Although the records contain pictures, only their text should be set down, exactly as written.

*** Stored data ***

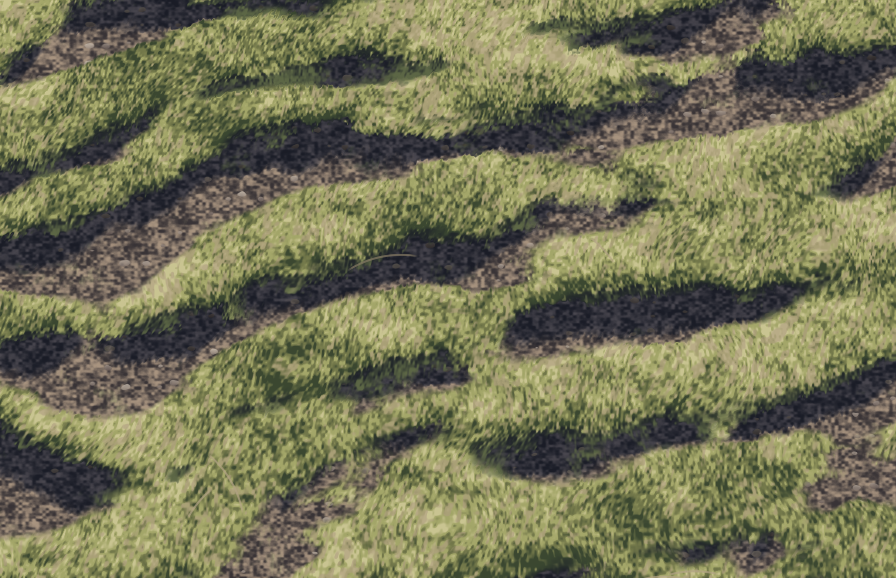
Give the GLSL for this texture, as a Shadertoy shader.

```glsl
// Hummocky pasture in low sun: grassy mounds split by slanting hollows of bare soil.
// A banded noise height field places grass and soil, a short march toward the
// light casts the shadows, and stretched noise draws blades, clods and stones.

float hash(vec2 p) {
    vec3 v = fract(vec3(p.xyx) * 0.1031);
    v += dot(v, v.yzx + 33.33);
    return fract((v.x + v.y) * v.z);
}

float noise(vec2 p) {
    vec2 cell = floor(p), f = fract(p);
    f = f * f * (3.0 - 2.0 * f);
    float low = mix(hash(cell), hash(cell + vec2(1, 0)), f.x);
    float high = mix(hash(cell + vec2(0, 1)), hash(cell + vec2(1, 1)), f.x);
    return mix(low, high, f.y);
}

float fbm(vec2 p) {
    float sum = 0.0, amp = 0.533;
    for (int i = 0; i < 4; i++) {
        sum += amp * noise(p);
        p = mat2(1.6, 1.2, -1.2, 1.6) * p + 17.3;
        amp *= 0.5;
    }
    return sum;
}

// Height of the turf: 0 in the hollows, 1 on top of the mounds
float turfHeight(vec2 p) {
    p.y *= 1.0 + 0.3 * p.y;
    vec2 q = vec2(0.95 * p.x + 0.31 * p.y, 0.95 * p.y - 0.31 * p.x);
    q.y += 0.14 * (noise(q * 2.7 + 4.0) - 0.5);
    float n = fbm(q * vec2(3.3, 6.2) + 31.0) + 0.12 * sin(27.0 * q.y + 1.0);
    return smoothstep(0.30, 0.58, n - 0.08);
}

// Shadow cast by the mounds between this point and the low sun
float castShadow(vec2 p, float height) {
    float cover = 0.0;
    for (int i = 1; i <= 13; i++) {
        float t = 0.008 * float(i);
        cover = max(cover, turfHeight(p + vec2(0.42, 0.9) * t) - height - 7.5 * t);
    }
    return smoothstep(0.0, 0.3, cover);
}

vec3 grassColor(float tone) {
    vec3 c = mix(vec3(0.23, 0.28, 0.19), vec3(0.45, 0.47, 0.29), smoothstep(0.0, 0.42, tone));
    c = mix(c, vec3(0.64, 0.65, 0.41), smoothstep(0.4, 0.72, tone));
    return mix(c, vec3(0.79, 0.77, 0.57), smoothstep(0.75, 1.15, tone));
}

// Scattered pebbles: x is coverage, y is brightness
vec2 pebbles(vec2 p, float scale) {
    vec2 cell = floor(p * scale);
    float seed = hash(cell + 71.0);
    vec2 center = 0.3 + 0.4 * vec2(hash(cell + 5.0), hash(cell + 9.0));
    vec2 d = (fract(p * scale) - center) * vec2(1.0, 1.6);
    float radius = 0.1 + 0.18 * hash(cell + 23.0) + 0.12 * (noise(p * scale * 5.0) - 0.5);
    float cover = 1.0 - smoothstep(radius - 0.06, radius + 0.06, length(d));
    return vec2(cover * step(0.7, seed), hash(cell + 47.0) + 1.5 * d.y);
}

// Thin dry stems lying on the ground
float dryStems(vec2 p) {
    float cover = 0.0;
    for (int i = 0; i < 6; i++) {
        vec2 id = vec2(float(i), 3.0);
        vec2 d = p - vec2(1.55 * hash(id), 0.75 * hash(id + 8.0));
        float angle = 2.6 * hash(id + 15.0) - 1.3;
        d = mat2(cos(angle), -sin(angle), sin(angle), cos(angle)) * d;
        d.y += 3.0 * d.x * d.x;
        float len = 0.025 + 0.04 * hash(id + 21.0);
        cover = max(cover, (1.0 - smoothstep(0.0007, 0.0028, abs(d.y)))
                         * (1.0 - smoothstep(len * 0.8, len, abs(d.x))));
    }
    return cover;
}

void mainImage(out vec4 fragColor, in vec2 fragCoord) {
    vec2 p = fragCoord / iResolution.y;

    // Blades lean a little and get finer with distance
    float finer = 1.0 + 0.25 * p.y;
    vec2 lean = vec2(p.x - 0.3 * p.y + 0.03 * noise(p * 11.0), p.y);
    float fine = noise(lean * vec2(225.0, 130.0) * finer);
    float coarse = noise(lean * vec2(120.0, 70.0) * finer + 40.0);
    float blades = 0.6 * fine + 0.4 * coarse;
    float tufts = fbm(p * vec2(17.0, 28.0));
    float patches = fbm(p * vec2(4.0, 8.0) + 60.0);

    // Ragged lips where the grass overhangs the soil
    vec2 ragged = p + vec2(0.008, 0.016) * (blades - 0.5) + 0.03 * (tufts - 0.5);
    float height = turfHeight(ragged);
    float turf = smoothstep(0.08, 0.42, height + 0.6 * (tufts - 0.5) + 0.2 * (blades - 0.5));
    float shadow = castShadow(ragged, height);

    // Sunlit and shaded grass, dimmer on slopes turned from the sun
    float slope = turfHeight(p + vec2(0.012, 0.026)) - turfHeight(p - vec2(0.012, 0.026));
    float tone = 0.57 + 1.25 * (blades - 0.5) + 0.9 * (tufts - 0.5) + 0.8 * (patches - 0.5);
    tone -= 0.35 * clamp(slope, -0.3, 1.0);
    vec3 grass = grassColor(tone);
    float straw = smoothstep(0.55, 0.8, noise(lean * vec2(140.0, 80.0) + 90.0) + 0.4 * (patches - 0.5));
    grass = mix(grass, vec3(0.68, 0.61, 0.50), 0.6 * straw * smoothstep(0.2, 0.6, tone));
    vec3 shadedGrass = mix(vec3(0.13, 0.15, 0.16), vec3(0.36, 0.40, 0.27), smoothstep(-0.1, 0.95, tone));
    grass = mix(grass, shadedGrass, shadow);

    // Crumbled soil with stones
    float clods = 0.5 * fbm(p * vec2(60.0, 85.0)) + 0.5 * noise(p * vec2(170.0, 210.0));
    vec3 soil = mix(vec3(0.22, 0.20, 0.21), vec3(0.66, 0.58, 0.50), smoothstep(0.2, 0.85, clods));
    vec3 shadedSoil = mix(vec3(0.10, 0.11, 0.15), vec3(0.29, 0.28, 0.31), smoothstep(0.2, 0.9, clods));
    soil = mix(soil, shadedSoil, shadow);
    vec2 stone = pebbles(p + 0.006 * tufts, 34.0);
    vec3 stoneColor = mix(vec3(0.45, 0.40, 0.38), vec3(0.72, 0.67, 0.62), stone.y);
    soil = mix(soil, stoneColor * (1.0 - 0.55 * shadow), 0.8 * stone.x);

    vec3 color = mix(soil, grass, turf);
    color = mix(color, vec3(0.70, 0.64, 0.52) * (1.0 - 0.25 * shadow), 0.7 * dryStems(p));
    fragColor = vec4(color, 1.0);
}
```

*** End of Stored data ***

**Solution to the problem**
Give the GLSL for this texture, as a Shadertoy shader.

```glsl
// Hummocky pasture in low sun: grassy mounds split by slanting hollows of bare soil.
// A banded noise height field places grass and soil, a short march toward the
// light casts the shadows, and stretched noise draws blades, clods and stones.

float hash(vec2 p) {
    vec3 v = fract(vec3(p.xyx) * 0.1031);
    v += dot(v, v.yzx + 33.33);
    return fract((v.x + v.y) * v.z);
}

float noise(vec2 p) {
    vec2 cell = floor(p), f = fract(p);
    f = f * f * (3.0 - 2.0 * f);
    float low = mix(hash(cell), hash(cell + vec2(1, 0)), f.x);
    float high = mix(hash(cell + vec2(0, 1)), hash(cell + vec2(1, 1)), f.x);
    return mix(low, high, f.y);
}

float fbm(vec2 p) {
    float sum = 0.0, amp = 0.533;
    for (int i = 0; i < 4; i++) {
        sum += amp * noise(p);
        p = mat2(1.6, 1.2, -1.2, 1.6) * p + 17.3;
        amp *= 0.5;
    }
    return sum;
}

// Height of the turf: 0 in the hollows, 1 on top of the mounds
float turfHeight(vec2 p) {
    p.y *= 1.0 + 0.3 * p.y;
    vec2 q = vec2(0.95 * p.x + 0.31 * p.y, 0.95 * p.y - 0.31 * p.x);
    q.y += 0.14 * (noise(q * 2.7 + 4.0) - 0.5);
    float n = fbm(q * vec2(3.3, 6.2) + 31.0) + 0.12 * sin(27.0 * q.y + 1.0);
    return smoothstep(0.30, 0.58, n - 0.08);
}

// Shadow cast by the mounds between this point and the low sun
float castShadow(vec2 p, float height) {
    float cover = 0.0;
    for (int i = 1; i <= 13; i++) {
        float t = 0.008 * float(i);
        cover = max(cover, turfHeight(p + vec2(0.42, 0.9) * t) - height - 7.5 * t);
    }
    return smoothstep(0.0, 0.3, cover);
}

vec3 grassColor(float tone) {
    vec3 c = mix(vec3(0.23, 0.28, 0.19), vec3(0.45, 0.47, 0.29), smoothstep(0.0, 0.42, tone));
    c = mix(c, vec3(0.64, 0.65, 0.41), smoothstep(0.4, 0.72, tone));
    return mix(c, vec3(0.79, 0.77, 0.57), smoothstep(0.75, 1.15, tone));
}

// Scattered pebbles: x is coverage, y is brightness
vec2 pebbles(vec2 p, float scale) {
    vec2 cell = floor(p * scale);
    float seed = hash(cell + 71.0);
    vec2 center = 0.3 + 0.4 * vec2(hash(cell + 5.0), hash(cell + 9.0));
    vec2 d = (fract(p * scale) - center) * vec2(1.0, 1.6);
    float radius = 0.1 + 0.18 * hash(cell + 23.0) + 0.12 * (noise(p * scale * 5.0) - 0.5);
    float cover = 1.0 - smoothstep(radius - 0.06, radius + 0.06, length(d));
    return vec2(cover * step(0.7, seed), hash(cell + 47.0) + 1.5 * d.y);
}

// Thin dry stems lying on the ground
float dryStems(vec2 p) {
    float cover = 0.0;
    for (int i = 0; i < 6; i++) {
        vec2 id = vec2(float(i), 3.0);
        vec2 d = p - vec2(1.55 * hash(id), 0.75 * hash(id + 8.0));
        float angle = 2.6 * hash(id + 15.0) - 1.3;
        d = mat2(cos(angle), -sin(angle), sin(angle), cos(angle)) * d;
        d.y += 3.0 * d.x * d.x;
        float len = 0.025 + 0.04 * hash(id + 21.0);
        cover = max(cover, (1.0 - smoothstep(0.0007, 0.0028, abs(d.y)))
                         * (1.0 - smoothstep(len * 0.8, len, abs(d.x))));
    }
    return cover;
}

void mainImage(out vec4 fragColor, in vec2 fragCoord) {
    vec2 p = fragCoord / iResolution.y;

    // Blades lean a little and get finer with distance
    float finer = 1.0 + 0.25 * p.y;
    vec2 lean = vec2(p.x - 0.3 * p.y + 0.03 * noise(p * 11.0), p.y);
    float fine = noise(lean * vec2(225.0, 130.0) * finer);
    float coarse = noise(lean * vec2(120.0, 70.0) * finer + 40.0);
    float blades = 0.6 * fine + 0.4 * coarse;
    float tufts = fbm(p * vec2(17.0, 28.0));
    float patches = fbm(p * vec2(4.0, 8.0) + 60.0);

    // Ragged lips where the grass overhangs the soil
    vec2 ragged = p + vec2(0.008, 0.016) * (blades - 0.5) + 0.03 * (tufts - 0.5);
    float height = turfHeight(ragged);
    float turf = smoothstep(0.08, 0.42, height + 0.6 * (tufts - 0.5) + 0.2 * (blades - 0.5));
    float shadow = castShadow(ragged, height);

    // Sunlit and shaded grass, dimmer on slopes turned from the sun
    float slope = turfHeight(p + vec2(0.012, 0.026)) - turfHeight(p - vec2(0.012, 0.026));
    float tone = 0.57 + 1.25 * (blades - 0.5) + 0.9 * (tufts - 0.5) + 0.8 * (patches - 0.5);
    tone -= 0.35 * clamp(slope, -0.3, 1.0);
    vec3 grass = grassColor(tone);
    float straw = smoothstep(0.55, 0.8, noise(lean * vec2(140.0, 80.0) + 90.0) + 0.4 * (patches - 0.5));
    grass = mix(grass, vec3(0.68, 0.61, 0.50), 0.6 * straw * smoothstep(0.2, 0.6, tone));
    vec3 shadedGrass = mix(vec3(0.13, 0.15, 0.16), vec3(0.36, 0.40, 0.27), smoothstep(-0.1, 0.95, tone));
    grass = mix(grass, shadedGrass, shadow);

    // Crumbled soil with stones
    float clods = 0.5 * fbm(p * vec2(60.0, 85.0)) + 0.5 * noise(p * vec2(170.0, 210.0));
    vec3 soil = mix(vec3(0.22, 0.20, 0.21), vec3(0.66, 0.58, 0.50), smoothstep(0.2, 0.85, clods));
    vec3 shadedSoil = mix(vec3(0.10, 0.11, 0.15), vec3(0.29, 0.28, 0.31), smoothstep(0.2, 0.9, clods));
    soil = mix(soil, shadedSoil, shadow);
    vec2 stone = pebbles(p + 0.006 * tufts, 34.0);
    vec3 stoneColor = mix(vec3(0.45, 0.40, 0.38), vec3(0.72, 0.67, 0.62), stone.y);
    soil = mix(soil, stoneColor * (1.0 - 0.55 * shadow), 0.8 * stone.x);

    vec3 color = mix(soil, grass, turf);
    color = mix(color, vec3(0.70, 0.64, 0.52) * (1.0 - 0.25 * shadow), 0.7 * dryStems(p));
    fragColor = vec4(color, 1.0);
}
```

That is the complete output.